A different test — one that looks for an immune cell, called a T cell — was more effective, according to the study.
“This makes sense. It’s well known that antibodies wane, but T cells have immunological memory,” said Dr. Peter Hotez, an infectious disease specialist at Baylor College of Medicine.
In the study, researchers in Italy, the United Kingdom and the United States studied people in Vo, Italy, to learn more about testing accuracy.
They conducted blood tests on 70 people who had had confirmed cases of coronavirus about two months earlier.
Theoretically, all 70 of them should have had positive results on an antibody test. But the antibody test returned negative results in 16 of the cases, or 23%. The T cell test missed only 2 cases, or about 3%.

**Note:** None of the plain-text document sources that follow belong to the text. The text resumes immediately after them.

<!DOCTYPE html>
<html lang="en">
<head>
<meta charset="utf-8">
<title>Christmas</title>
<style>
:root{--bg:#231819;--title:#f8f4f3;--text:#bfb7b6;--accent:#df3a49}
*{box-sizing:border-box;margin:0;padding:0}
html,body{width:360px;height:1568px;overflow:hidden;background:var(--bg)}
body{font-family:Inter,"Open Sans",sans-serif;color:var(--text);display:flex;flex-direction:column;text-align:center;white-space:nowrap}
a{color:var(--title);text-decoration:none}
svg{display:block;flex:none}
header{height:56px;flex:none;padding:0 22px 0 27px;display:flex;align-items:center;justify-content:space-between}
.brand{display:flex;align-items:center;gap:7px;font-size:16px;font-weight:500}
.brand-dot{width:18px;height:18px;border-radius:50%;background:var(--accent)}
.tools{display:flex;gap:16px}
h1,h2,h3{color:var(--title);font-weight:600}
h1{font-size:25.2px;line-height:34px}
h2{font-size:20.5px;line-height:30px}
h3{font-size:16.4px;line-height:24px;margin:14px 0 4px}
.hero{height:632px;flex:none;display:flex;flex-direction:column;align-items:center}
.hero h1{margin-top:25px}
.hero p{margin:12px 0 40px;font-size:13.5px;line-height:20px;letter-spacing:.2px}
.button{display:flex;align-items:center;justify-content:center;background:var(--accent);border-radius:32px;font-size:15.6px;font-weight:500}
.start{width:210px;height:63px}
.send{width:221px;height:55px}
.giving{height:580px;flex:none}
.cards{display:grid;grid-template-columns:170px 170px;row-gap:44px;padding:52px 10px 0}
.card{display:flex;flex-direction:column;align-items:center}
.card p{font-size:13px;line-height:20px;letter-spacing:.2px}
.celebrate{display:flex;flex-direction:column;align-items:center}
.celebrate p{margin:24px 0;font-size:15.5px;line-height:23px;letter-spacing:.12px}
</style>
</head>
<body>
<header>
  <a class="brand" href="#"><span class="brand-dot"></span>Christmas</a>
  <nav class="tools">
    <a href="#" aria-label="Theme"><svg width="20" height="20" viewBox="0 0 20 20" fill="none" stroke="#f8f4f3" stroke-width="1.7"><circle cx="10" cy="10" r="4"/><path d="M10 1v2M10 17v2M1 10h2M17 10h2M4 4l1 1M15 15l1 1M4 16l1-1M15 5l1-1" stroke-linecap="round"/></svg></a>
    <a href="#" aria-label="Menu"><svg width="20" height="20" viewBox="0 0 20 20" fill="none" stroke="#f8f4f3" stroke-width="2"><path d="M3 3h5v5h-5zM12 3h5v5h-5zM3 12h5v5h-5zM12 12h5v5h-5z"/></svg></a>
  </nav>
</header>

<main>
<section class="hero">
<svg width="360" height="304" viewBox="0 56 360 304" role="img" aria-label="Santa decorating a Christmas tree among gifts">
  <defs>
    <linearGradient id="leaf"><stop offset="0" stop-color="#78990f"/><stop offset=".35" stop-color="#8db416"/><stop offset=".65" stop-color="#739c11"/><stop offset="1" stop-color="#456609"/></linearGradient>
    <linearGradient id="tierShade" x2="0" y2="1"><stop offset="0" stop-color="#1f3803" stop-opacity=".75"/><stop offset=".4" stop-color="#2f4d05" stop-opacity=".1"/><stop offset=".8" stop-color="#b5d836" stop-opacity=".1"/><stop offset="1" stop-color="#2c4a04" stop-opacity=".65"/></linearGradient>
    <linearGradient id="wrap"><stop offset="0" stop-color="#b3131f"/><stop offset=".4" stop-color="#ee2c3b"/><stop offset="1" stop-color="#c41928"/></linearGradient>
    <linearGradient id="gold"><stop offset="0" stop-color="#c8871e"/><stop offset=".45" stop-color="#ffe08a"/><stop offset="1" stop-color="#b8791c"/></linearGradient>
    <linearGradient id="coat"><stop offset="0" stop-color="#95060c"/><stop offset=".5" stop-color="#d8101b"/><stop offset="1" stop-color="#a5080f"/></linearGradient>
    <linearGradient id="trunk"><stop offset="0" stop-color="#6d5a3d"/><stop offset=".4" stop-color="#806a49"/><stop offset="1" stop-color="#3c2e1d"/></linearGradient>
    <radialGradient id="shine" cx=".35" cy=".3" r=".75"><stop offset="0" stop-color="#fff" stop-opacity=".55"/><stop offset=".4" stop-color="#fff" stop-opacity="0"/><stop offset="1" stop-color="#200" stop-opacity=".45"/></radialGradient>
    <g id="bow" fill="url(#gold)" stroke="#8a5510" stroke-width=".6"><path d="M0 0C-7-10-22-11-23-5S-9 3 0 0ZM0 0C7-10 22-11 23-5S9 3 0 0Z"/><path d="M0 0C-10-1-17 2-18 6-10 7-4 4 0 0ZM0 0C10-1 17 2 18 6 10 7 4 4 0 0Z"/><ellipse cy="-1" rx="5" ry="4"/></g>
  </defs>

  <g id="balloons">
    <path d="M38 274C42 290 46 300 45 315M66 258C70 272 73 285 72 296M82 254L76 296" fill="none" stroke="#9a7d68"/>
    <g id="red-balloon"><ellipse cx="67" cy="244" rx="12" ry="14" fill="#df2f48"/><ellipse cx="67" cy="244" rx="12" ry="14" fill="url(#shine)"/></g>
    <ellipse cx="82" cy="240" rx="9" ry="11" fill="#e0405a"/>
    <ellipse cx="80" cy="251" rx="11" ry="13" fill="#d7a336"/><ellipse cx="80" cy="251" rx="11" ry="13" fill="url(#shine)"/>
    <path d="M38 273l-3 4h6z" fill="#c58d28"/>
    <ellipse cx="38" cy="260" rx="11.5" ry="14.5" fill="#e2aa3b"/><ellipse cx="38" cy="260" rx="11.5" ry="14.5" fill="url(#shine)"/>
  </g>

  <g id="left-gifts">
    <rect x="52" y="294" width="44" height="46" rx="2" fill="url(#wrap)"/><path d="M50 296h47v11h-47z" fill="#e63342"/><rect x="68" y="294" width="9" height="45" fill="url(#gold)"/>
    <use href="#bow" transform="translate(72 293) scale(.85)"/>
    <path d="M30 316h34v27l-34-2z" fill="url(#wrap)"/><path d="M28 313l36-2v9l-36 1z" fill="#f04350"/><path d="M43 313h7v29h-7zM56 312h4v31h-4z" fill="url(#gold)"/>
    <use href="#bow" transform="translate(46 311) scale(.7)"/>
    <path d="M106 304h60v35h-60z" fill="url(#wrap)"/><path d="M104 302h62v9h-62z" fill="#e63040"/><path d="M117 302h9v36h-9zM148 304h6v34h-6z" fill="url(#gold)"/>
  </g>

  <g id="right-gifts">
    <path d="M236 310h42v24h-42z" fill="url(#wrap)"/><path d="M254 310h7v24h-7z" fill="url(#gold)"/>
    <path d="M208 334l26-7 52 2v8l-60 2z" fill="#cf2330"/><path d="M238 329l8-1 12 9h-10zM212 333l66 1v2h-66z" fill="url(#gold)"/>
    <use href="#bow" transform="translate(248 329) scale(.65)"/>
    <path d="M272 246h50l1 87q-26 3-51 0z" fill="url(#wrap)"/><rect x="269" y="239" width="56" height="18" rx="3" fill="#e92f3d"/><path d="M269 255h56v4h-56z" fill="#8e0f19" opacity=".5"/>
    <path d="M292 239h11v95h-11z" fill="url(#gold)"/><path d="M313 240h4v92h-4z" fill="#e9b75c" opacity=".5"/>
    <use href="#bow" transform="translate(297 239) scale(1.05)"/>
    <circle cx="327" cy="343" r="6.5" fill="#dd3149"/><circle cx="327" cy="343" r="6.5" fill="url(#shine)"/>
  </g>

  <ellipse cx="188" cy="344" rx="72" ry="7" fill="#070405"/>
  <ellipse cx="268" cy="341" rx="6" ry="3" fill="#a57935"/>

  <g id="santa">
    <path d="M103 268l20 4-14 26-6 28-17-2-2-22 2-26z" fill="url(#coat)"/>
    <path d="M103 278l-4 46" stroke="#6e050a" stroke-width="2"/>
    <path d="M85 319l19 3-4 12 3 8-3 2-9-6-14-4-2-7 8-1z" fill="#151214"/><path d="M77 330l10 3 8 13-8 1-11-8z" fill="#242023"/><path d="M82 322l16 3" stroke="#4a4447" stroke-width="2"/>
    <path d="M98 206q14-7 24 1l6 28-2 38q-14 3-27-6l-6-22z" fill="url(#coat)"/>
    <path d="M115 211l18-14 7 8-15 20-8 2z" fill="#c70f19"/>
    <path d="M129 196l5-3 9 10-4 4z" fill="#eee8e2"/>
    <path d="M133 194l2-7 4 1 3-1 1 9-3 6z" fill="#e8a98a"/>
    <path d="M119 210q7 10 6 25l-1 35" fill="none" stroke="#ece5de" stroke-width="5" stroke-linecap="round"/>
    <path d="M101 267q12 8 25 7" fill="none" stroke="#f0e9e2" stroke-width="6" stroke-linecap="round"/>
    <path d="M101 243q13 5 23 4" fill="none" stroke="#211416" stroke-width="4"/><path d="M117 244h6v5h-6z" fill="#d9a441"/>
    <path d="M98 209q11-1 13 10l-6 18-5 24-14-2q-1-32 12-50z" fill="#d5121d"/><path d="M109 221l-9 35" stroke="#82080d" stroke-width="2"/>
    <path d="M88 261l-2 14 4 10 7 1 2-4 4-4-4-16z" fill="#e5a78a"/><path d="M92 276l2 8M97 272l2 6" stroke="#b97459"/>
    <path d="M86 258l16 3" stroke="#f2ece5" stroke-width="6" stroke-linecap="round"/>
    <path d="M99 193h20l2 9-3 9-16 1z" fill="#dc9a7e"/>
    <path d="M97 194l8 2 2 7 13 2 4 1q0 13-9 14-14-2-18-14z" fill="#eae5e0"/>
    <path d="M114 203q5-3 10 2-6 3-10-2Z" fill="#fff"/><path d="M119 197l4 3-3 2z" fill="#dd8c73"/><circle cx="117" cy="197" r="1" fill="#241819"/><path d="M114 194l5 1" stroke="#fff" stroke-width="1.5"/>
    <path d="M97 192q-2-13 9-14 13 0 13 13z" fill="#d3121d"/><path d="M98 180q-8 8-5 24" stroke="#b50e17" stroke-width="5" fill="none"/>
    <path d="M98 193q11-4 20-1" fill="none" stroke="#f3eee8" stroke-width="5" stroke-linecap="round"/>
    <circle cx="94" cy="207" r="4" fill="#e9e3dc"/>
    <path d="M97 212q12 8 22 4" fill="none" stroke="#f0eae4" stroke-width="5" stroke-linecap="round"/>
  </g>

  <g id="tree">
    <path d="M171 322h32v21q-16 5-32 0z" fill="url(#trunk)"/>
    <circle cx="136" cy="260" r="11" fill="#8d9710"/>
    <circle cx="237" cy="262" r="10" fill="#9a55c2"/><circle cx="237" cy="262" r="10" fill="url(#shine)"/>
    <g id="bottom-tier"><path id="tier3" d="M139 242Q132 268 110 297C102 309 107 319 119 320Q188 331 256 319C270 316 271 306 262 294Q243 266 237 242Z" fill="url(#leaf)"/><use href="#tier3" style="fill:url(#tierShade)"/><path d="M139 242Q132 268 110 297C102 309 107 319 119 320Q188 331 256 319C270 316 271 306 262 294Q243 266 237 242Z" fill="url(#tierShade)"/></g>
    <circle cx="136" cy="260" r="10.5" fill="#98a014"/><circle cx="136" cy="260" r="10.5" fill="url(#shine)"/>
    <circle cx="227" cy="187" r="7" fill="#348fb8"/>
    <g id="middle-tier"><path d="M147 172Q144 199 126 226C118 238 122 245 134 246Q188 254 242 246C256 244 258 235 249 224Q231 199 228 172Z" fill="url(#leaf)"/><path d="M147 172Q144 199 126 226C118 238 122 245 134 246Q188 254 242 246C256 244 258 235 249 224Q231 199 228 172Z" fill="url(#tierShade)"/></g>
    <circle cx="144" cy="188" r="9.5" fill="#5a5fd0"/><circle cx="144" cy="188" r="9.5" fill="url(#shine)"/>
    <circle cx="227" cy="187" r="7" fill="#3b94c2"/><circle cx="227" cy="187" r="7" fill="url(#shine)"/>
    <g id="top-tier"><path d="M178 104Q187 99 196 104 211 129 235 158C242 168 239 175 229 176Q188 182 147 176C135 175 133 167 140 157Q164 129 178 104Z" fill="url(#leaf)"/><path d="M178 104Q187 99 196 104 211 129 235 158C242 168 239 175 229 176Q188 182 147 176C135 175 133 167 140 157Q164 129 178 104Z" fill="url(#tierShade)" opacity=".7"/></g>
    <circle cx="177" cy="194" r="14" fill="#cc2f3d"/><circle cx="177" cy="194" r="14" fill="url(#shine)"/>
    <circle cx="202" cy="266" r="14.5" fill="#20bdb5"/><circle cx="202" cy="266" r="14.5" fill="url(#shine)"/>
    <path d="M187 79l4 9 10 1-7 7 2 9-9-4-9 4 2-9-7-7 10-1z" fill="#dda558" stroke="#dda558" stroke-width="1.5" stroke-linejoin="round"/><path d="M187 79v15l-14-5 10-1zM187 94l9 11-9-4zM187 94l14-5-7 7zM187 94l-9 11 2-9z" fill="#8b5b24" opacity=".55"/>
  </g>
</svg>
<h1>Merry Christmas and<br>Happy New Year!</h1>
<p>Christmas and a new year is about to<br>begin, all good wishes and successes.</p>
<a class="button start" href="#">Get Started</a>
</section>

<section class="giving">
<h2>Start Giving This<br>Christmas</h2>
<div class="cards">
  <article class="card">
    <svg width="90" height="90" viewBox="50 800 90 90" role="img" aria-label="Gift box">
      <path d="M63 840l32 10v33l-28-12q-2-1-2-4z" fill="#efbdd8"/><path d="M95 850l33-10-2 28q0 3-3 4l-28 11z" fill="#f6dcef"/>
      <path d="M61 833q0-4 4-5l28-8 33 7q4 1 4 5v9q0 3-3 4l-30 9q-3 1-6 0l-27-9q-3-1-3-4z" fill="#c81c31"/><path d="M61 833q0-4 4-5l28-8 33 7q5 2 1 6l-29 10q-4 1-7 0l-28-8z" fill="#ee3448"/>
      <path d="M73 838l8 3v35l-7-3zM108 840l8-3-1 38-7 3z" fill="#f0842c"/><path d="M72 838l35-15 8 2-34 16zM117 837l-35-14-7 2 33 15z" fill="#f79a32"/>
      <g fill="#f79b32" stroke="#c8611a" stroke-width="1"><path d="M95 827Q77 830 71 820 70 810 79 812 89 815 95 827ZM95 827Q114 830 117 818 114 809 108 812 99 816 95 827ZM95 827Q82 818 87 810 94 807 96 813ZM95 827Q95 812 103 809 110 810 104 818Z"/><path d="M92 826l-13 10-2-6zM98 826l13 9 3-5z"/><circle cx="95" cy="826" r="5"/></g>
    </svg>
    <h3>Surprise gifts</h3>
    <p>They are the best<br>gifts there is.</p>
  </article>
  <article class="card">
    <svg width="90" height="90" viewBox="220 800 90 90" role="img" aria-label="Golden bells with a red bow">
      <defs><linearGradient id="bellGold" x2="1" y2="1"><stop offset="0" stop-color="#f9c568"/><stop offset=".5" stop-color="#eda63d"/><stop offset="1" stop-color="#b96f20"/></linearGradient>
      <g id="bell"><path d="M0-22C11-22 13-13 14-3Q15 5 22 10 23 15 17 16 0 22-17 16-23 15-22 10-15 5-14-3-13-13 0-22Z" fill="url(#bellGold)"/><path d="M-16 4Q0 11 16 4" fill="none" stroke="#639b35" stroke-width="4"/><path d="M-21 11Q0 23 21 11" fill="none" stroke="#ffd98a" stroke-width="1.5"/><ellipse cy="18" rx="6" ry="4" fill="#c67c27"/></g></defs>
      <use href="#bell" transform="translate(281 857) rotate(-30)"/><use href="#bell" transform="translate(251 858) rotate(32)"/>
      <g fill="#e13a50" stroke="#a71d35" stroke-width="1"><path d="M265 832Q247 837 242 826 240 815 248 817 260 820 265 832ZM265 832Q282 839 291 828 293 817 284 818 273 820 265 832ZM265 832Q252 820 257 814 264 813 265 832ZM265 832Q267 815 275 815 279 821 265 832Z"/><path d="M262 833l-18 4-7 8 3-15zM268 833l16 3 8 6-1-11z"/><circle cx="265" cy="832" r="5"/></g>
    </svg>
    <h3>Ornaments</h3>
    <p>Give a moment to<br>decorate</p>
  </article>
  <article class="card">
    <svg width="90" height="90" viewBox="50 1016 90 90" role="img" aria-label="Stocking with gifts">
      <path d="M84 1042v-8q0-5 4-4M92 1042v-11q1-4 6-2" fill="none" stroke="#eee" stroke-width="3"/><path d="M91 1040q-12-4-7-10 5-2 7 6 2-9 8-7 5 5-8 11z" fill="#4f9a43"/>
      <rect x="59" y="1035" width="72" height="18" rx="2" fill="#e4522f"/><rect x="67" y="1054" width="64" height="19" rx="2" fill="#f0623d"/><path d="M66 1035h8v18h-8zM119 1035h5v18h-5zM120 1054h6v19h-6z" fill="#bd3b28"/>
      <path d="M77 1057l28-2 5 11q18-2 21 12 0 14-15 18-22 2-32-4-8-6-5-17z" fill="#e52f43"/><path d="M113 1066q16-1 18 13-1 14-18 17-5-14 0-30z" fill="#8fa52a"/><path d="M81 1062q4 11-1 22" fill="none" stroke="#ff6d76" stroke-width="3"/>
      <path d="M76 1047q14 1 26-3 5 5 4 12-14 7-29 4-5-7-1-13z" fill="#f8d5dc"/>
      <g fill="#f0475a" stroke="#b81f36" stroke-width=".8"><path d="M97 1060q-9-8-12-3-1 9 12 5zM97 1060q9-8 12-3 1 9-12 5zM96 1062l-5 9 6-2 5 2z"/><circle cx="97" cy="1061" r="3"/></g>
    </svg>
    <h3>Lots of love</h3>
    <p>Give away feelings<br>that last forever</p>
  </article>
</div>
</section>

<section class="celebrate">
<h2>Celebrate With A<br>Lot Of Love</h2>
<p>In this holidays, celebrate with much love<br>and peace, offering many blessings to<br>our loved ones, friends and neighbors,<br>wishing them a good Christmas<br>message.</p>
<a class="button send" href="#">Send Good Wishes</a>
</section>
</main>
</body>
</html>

The researchers also tested 2,200 people who had tested negative for Covid-19. Of those, the T cell test returned positive results for 45 of them.
A coauthor on the paper said he suspects that many of these 45 people had had coronavirus at some point but didn’t realize it. Of those 45, 25 either had symptoms of the disease at some point or had lived with someone who had had a confirmed case of Covid-19, or both.
That coauthor, Dr. Lance Baldo, is the chief medical officer of the company that makes the T cell test used in the study.
The data was announced Tuesday at an investors’ call for Adaptive Biotechnologies, the company that makes the test. The company did not fund the study and the data has not been published.
Adaptive is planning to launch its T cell test commercially in late November and plans to apply for an Emergency Use Authorization from the US Food and Drug Administration.
While there are currently T cell tests used in research, they are not in wide commercial use for patients.
There’s more than one way to theoretically test for prior infection with any virus because so many different cells — including T cells and antibodies — are involved in the body’s effort to fight off the virus.
“It’s like a military operation, where you have different components. The Navy lands on the shore, the Air Force attacks from on high, the Army comes in with artillery,” said Dr. Andrew von Eschenbach, a former FDA commissioner. “When something tries to invade us, the fight our body launches is extremely sophisticated and complicated.”
Once the body has fought off the invader, antibodies will usually wane in time.
“The source of the antibodies — the factory that makes them — dies off within a few months,” said Akiko Iwasaki, an immunologist at the Yale School of Medicine.
On the other hand, T cells stick around for a while.
“For other viruses they’ve been shown to persist for years. For this virus we don’t know how long they last, but we would expect for a couple of years at least,” she said.
Not only do T cells stick around, but they remember how to fight off coronavirus specifically.
“You make a lot of them, and they live in lung tissue and other tissue effected by the virus — they’re just sitting right there,” Iwasaki said.
Even so, it’s unclear if T cells will protect someone from getting Covid-19 a second time.
“That’s an experiment Mother Nature will carry out for us,” von Eschenbach said.
CNN’s Sierra Jenkins and Samira Said contributed to this story.